Pictures paired with source code:
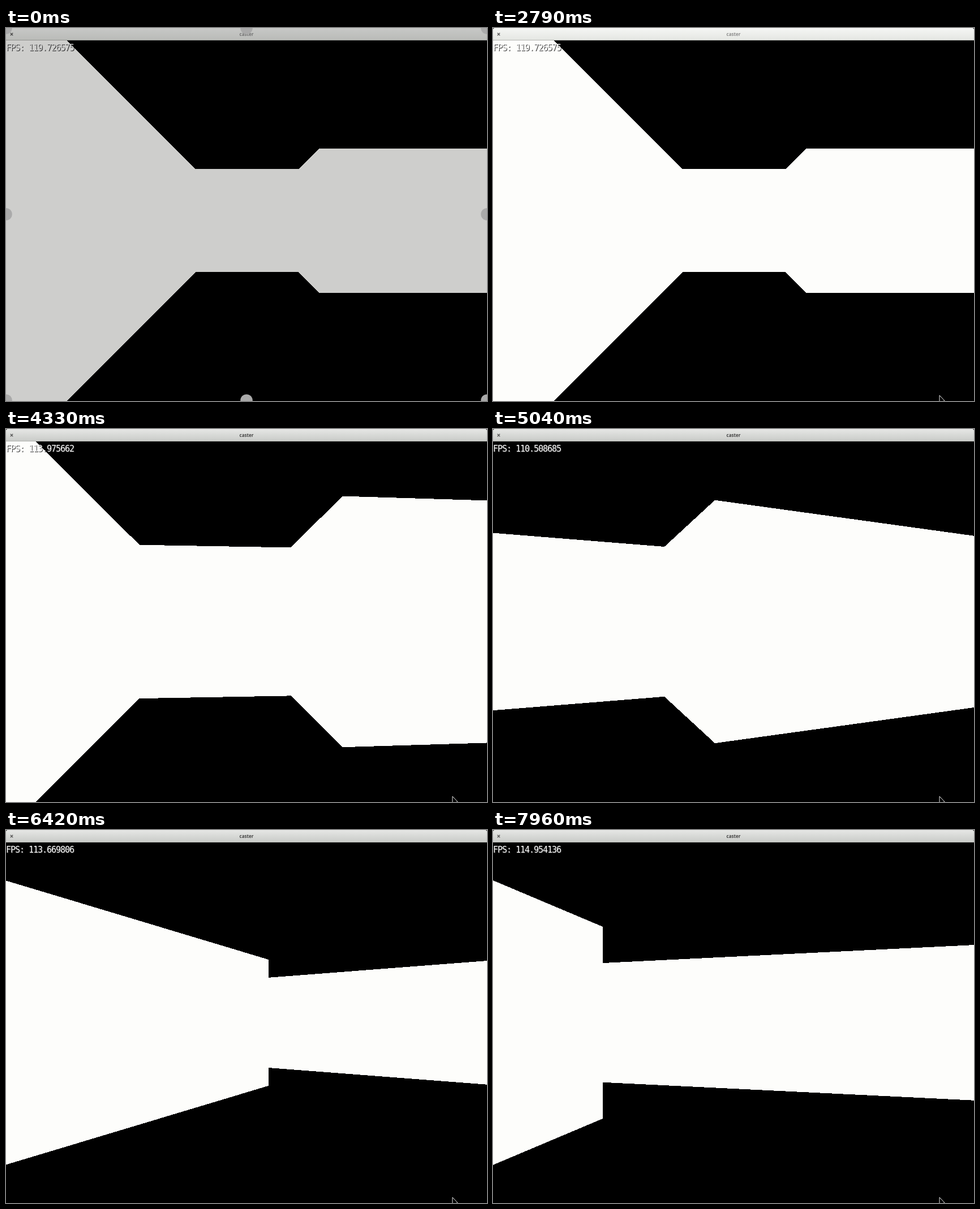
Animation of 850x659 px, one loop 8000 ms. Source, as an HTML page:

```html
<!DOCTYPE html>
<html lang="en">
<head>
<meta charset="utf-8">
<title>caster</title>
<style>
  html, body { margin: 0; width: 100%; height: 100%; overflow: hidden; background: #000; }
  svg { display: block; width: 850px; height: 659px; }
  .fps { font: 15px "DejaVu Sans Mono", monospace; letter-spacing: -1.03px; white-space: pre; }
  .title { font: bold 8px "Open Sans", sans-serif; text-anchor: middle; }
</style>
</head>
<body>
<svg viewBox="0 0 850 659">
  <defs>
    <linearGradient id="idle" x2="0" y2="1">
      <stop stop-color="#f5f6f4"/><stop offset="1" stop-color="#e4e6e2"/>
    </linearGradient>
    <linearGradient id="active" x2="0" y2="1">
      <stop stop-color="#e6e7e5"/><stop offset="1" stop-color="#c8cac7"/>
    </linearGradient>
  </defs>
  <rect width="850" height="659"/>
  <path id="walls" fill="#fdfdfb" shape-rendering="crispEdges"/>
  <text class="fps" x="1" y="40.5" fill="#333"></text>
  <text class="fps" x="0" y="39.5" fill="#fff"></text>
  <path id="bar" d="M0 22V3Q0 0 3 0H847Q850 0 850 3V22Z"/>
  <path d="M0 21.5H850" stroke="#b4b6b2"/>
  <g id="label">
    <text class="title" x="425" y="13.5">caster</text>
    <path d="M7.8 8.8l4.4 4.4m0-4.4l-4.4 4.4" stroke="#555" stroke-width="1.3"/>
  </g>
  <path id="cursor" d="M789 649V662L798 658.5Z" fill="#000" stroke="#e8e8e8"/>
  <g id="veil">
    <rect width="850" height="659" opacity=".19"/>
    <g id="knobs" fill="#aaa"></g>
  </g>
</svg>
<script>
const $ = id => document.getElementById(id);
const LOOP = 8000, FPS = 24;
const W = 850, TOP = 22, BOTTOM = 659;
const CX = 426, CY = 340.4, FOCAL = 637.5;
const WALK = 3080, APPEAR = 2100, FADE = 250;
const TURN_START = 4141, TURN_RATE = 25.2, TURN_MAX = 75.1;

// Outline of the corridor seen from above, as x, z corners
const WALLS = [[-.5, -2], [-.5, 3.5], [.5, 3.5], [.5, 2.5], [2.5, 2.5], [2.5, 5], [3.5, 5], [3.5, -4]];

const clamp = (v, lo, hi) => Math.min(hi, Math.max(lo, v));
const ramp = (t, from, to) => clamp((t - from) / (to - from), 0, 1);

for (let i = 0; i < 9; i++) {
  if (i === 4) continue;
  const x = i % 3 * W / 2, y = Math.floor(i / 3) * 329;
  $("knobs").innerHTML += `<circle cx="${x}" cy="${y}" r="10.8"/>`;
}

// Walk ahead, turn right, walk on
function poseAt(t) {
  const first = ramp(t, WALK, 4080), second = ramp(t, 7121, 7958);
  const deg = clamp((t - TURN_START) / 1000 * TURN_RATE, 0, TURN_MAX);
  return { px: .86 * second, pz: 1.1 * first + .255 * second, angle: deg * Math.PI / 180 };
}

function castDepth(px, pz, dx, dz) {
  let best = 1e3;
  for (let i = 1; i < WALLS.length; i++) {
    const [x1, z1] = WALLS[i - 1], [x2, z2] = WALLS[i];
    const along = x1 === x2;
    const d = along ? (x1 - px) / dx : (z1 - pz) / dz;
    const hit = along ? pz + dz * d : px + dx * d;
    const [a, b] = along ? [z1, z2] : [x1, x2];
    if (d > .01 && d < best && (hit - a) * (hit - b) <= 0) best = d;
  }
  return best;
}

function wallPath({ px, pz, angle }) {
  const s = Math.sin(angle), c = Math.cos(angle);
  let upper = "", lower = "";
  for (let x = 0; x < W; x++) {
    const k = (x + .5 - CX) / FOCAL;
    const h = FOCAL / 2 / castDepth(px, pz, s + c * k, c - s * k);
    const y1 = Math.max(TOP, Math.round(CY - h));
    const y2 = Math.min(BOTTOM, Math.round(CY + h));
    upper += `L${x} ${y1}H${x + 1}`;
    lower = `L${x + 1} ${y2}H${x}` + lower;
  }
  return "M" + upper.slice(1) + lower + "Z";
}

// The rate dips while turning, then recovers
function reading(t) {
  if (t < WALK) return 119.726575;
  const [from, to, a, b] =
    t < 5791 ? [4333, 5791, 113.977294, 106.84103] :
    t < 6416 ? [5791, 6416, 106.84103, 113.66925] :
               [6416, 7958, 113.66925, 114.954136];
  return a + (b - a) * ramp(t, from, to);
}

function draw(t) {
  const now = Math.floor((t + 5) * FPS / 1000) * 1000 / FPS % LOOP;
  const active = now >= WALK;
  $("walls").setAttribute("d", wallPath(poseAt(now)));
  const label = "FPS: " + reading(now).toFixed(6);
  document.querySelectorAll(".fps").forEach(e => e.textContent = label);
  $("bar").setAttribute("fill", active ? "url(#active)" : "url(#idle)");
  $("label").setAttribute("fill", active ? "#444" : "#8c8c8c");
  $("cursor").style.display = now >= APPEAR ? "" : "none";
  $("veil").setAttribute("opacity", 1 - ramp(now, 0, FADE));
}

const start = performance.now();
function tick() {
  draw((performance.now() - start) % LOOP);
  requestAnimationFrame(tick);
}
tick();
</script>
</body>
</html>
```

• [WORK INSTRUCTION]: Set down a word-for-word copy of the records, dropping any picture.

• [COMPLETED EXERCISE]:
Animation of 850x659 px, one loop 8000 ms. Source, as an HTML page:

```html
<!DOCTYPE html>
<html lang="en">
<head>
<meta charset="utf-8">
<title>caster</title>
<style>
  html, body { margin: 0; width: 100%; height: 100%; overflow: hidden; background: #000; }
  svg { display: block; width: 850px; height: 659px; }
  .fps { font: 15px "DejaVu Sans Mono", monospace; letter-spacing: -1.03px; white-space: pre; }
  .title { font: bold 8px "Open Sans", sans-serif; text-anchor: middle; }
</style>
</head>
<body>
<svg viewBox="0 0 850 659">
  <defs>
    <linearGradient id="idle" x2="0" y2="1">
      <stop stop-color="#f5f6f4"/><stop offset="1" stop-color="#e4e6e2"/>
    </linearGradient>
    <linearGradient id="active" x2="0" y2="1">
      <stop stop-color="#e6e7e5"/><stop offset="1" stop-color="#c8cac7"/>
    </linearGradient>
  </defs>
  <rect width="850" height="659"/>
  <path id="walls" fill="#fdfdfb" shape-rendering="crispEdges"/>
  <text class="fps" x="1" y="40.5" fill="#333"></text>
  <text class="fps" x="0" y="39.5" fill="#fff"></text>
  <path id="bar" d="M0 22V3Q0 0 3 0H847Q850 0 850 3V22Z"/>
  <path d="M0 21.5H850" stroke="#b4b6b2"/>
  <g id="label">
    <text class="title" x="425" y="13.5">caster</text>
    <path d="M7.8 8.8l4.4 4.4m0-4.4l-4.4 4.4" stroke="#555" stroke-width="1.3"/>
  </g>
  <path id="cursor" d="M789 649V662L798 658.5Z" fill="#000" stroke="#e8e8e8"/>
  <g id="veil">
    <rect width="850" height="659" opacity=".19"/>
    <g id="knobs" fill="#aaa"></g>
  </g>
</svg>
<script>
const $ = id => document.getElementById(id);
const LOOP = 8000, FPS = 24;
const W = 850, TOP = 22, BOTTOM = 659;
const CX = 426, CY = 340.4, FOCAL = 637.5;
const WALK = 3080, APPEAR = 2100, FADE = 250;
const TURN_START = 4141, TURN_RATE = 25.2, TURN_MAX = 75.1;

// Outline of the corridor seen from above, as x, z corners
const WALLS = [[-.5, -2], [-.5, 3.5], [.5, 3.5], [.5, 2.5], [2.5, 2.5], [2.5, 5], [3.5, 5], [3.5, -4]];

const clamp = (v, lo, hi) => Math.min(hi, Math.max(lo, v));
const ramp = (t, from, to) => clamp((t - from) / (to - from), 0, 1);

for (let i = 0; i < 9; i++) {
  if (i === 4) continue;
  const x = i % 3 * W / 2, y = Math.floor(i / 3) * 329;
  $("knobs").innerHTML += `<circle cx="${x}" cy="${y}" r="10.8"/>`;
}

// Walk ahead, turn right, walk on
function poseAt(t) {
  const first = ramp(t, WALK, 4080), second = ramp(t, 7121, 7958);
  const deg = clamp((t - TURN_START) / 1000 * TURN_RATE, 0, TURN_MAX);
  return { px: .86 * second, pz: 1.1 * first + .255 * second, angle: deg * Math.PI / 180 };
}

function castDepth(px, pz, dx, dz) {
  let best = 1e3;
  for (let i = 1; i < WALLS.length; i++) {
    const [x1, z1] = WALLS[i - 1], [x2, z2] = WALLS[i];
    const along = x1 === x2;
    const d = along ? (x1 - px) / dx : (z1 - pz) / dz;
    const hit = along ? pz + dz * d : px + dx * d;
    const [a, b] = along ? [z1, z2] : [x1, x2];
    if (d > .01 && d < best && (hit - a) * (hit - b) <= 0) best = d;
  }
  return best;
}

function wallPath({ px, pz, angle }) {
  const s = Math.sin(angle), c = Math.cos(angle);
  let upper = "", lower = "";
  for (let x = 0; x < W; x++) {
    const k = (x + .5 - CX) / FOCAL;
    const h = FOCAL / 2 / castDepth(px, pz, s + c * k, c - s * k);
    const y1 = Math.max(TOP, Math.round(CY - h));
    const y2 = Math.min(BOTTOM, Math.round(CY + h));
    upper += `L${x} ${y1}H${x + 1}`;
    lower = `L${x + 1} ${y2}H${x}` + lower;
  }
  return "M" + upper.slice(1) + lower + "Z";
}

// The rate dips while turning, then recovers
function reading(t) {
  if (t < WALK) return 119.726575;
  const [from, to, a, b] =
    t < 5791 ? [4333, 5791, 113.977294, 106.84103] :
    t < 6416 ? [5791, 6416, 106.84103, 113.66925] :
               [6416, 7958, 113.66925, 114.954136];
  return a + (b - a) * ramp(t, from, to);
}

function draw(t) {
  const now = Math.floor((t + 5) * FPS / 1000) * 1000 / FPS % LOOP;
  const active = now >= WALK;
  $("walls").setAttribute("d", wallPath(poseAt(now)));
  const label = "FPS: " + reading(now).toFixed(6);
  document.querySelectorAll(".fps").forEach(e => e.textContent = label);
  $("bar").setAttribute("fill", active ? "url(#active)" : "url(#idle)");
  $("label").setAttribute("fill", active ? "#444" : "#8c8c8c");
  $("cursor").style.display = now >= APPEAR ? "" : "none";
  $("veil").setAttribute("opacity", 1 - ramp(now, 0, FADE));
}

const start = performance.now();
function tick() {
  draw((performance.now() - start) % LOOP);
  requestAnimationFrame(tick);
}
tick();
</script>
</body>
</html>
```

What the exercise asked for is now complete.